FEMA: Pat Robertson's charity is welcome, but firefighters aren't

Michael Brown says that firefighters are still waiting in Atlanta because FEMA needs to figure out where to send them first.

By T.g.

Published September 7, 2005 7:32PM (EDT)

FEMA Director Michael Brown just took questions from the press, and somebody asked him why hundreds of firefighters from around the country are sitting around a hotel in Atlanta, waiting for FEMA's permission to move in and help with Katrina relief.
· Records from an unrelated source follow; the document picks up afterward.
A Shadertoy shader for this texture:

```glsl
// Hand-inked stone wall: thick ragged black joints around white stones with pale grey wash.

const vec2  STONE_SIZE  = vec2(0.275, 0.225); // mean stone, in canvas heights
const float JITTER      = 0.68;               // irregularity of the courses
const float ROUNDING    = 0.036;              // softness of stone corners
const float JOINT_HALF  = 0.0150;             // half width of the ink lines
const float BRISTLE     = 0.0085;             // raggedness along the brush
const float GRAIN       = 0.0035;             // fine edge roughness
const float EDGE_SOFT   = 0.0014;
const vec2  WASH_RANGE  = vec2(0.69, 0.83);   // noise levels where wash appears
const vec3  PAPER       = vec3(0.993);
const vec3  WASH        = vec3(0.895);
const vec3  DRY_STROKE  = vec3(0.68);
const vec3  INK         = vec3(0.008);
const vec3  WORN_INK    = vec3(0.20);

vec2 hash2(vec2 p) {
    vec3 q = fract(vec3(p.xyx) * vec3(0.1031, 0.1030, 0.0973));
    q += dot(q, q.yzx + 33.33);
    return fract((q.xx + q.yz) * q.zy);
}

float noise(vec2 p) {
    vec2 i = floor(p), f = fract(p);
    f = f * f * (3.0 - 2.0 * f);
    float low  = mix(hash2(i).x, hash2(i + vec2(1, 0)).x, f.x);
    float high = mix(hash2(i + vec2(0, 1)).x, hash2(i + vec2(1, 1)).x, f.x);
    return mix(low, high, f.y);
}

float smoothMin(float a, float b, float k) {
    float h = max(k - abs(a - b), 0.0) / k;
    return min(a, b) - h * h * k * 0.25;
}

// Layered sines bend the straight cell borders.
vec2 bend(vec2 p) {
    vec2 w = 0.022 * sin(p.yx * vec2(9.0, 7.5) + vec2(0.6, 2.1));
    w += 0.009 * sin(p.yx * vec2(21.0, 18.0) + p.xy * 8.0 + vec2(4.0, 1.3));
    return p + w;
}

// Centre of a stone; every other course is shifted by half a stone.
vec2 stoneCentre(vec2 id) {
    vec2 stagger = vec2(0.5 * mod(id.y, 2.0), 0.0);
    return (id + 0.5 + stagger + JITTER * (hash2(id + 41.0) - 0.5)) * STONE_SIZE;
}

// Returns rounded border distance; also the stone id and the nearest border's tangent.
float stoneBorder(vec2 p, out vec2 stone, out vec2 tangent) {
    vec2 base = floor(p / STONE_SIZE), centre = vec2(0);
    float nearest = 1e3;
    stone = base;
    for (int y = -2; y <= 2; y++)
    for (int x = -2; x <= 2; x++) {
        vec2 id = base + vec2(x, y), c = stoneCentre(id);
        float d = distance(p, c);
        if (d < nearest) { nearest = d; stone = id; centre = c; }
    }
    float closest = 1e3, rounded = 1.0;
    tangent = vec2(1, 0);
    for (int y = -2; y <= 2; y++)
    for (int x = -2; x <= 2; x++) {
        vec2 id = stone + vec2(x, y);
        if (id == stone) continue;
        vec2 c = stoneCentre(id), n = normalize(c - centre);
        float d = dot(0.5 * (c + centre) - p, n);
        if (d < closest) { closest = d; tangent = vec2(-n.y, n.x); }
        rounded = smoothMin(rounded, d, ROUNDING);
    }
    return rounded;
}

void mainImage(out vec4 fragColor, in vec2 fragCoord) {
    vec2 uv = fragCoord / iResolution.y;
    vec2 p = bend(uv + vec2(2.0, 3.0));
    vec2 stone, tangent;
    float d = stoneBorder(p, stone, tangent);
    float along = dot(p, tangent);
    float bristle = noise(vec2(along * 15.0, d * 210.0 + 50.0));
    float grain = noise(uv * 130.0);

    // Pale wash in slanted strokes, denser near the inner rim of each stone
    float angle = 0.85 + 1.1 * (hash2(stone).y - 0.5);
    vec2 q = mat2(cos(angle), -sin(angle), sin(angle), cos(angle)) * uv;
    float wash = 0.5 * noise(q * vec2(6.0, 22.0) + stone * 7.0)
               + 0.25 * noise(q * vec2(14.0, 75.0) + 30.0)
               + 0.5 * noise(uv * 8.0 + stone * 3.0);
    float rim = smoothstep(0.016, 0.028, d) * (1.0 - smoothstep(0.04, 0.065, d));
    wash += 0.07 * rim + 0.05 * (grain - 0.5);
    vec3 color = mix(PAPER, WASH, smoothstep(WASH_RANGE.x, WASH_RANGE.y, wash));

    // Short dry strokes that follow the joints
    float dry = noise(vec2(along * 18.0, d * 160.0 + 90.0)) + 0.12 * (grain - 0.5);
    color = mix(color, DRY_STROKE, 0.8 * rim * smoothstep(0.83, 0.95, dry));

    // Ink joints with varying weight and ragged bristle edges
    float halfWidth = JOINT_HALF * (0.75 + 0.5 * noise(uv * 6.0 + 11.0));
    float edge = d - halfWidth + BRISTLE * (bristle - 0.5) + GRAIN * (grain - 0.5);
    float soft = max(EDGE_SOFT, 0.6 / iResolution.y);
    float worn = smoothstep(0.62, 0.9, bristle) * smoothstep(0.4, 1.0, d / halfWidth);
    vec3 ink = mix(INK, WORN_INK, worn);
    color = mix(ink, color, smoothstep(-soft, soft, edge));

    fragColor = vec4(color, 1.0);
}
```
Brown said that the firefighters won't be allowed to begin working in New Orleans until the military finishes mapping out the city so that the firefighters can be sent to the right locations when they're finally allowed in. "It's the same with anyone who wants to volunteer," Brown said. "It has to be coordinated in such a way that it's used most effectively and where it's needed." That's not an unreasonable assertion as a general matter, but we've got a couple of follow-up questions for the FEMA director: Was dispatching about 50 firefighters to serve as photo-opportunity props for the president really the "most effective" way to use the help that you've got on hand? And is an Atlanta hotel really where help has been "most needed" for the last three or four days?

Brown wasn't asked those questions, but he was asked this: Why is Pat Robertson's Operation Blessing one of the three charitable organizations FEMA is recommending for those who want to make donations to help Katrina victims? "We're not turning away help from anybody," he said.

You're doing a heck of a job, Brownie. But you ought to try telling that to the firefighters. They'd like to get started doing theirs.

By T.g.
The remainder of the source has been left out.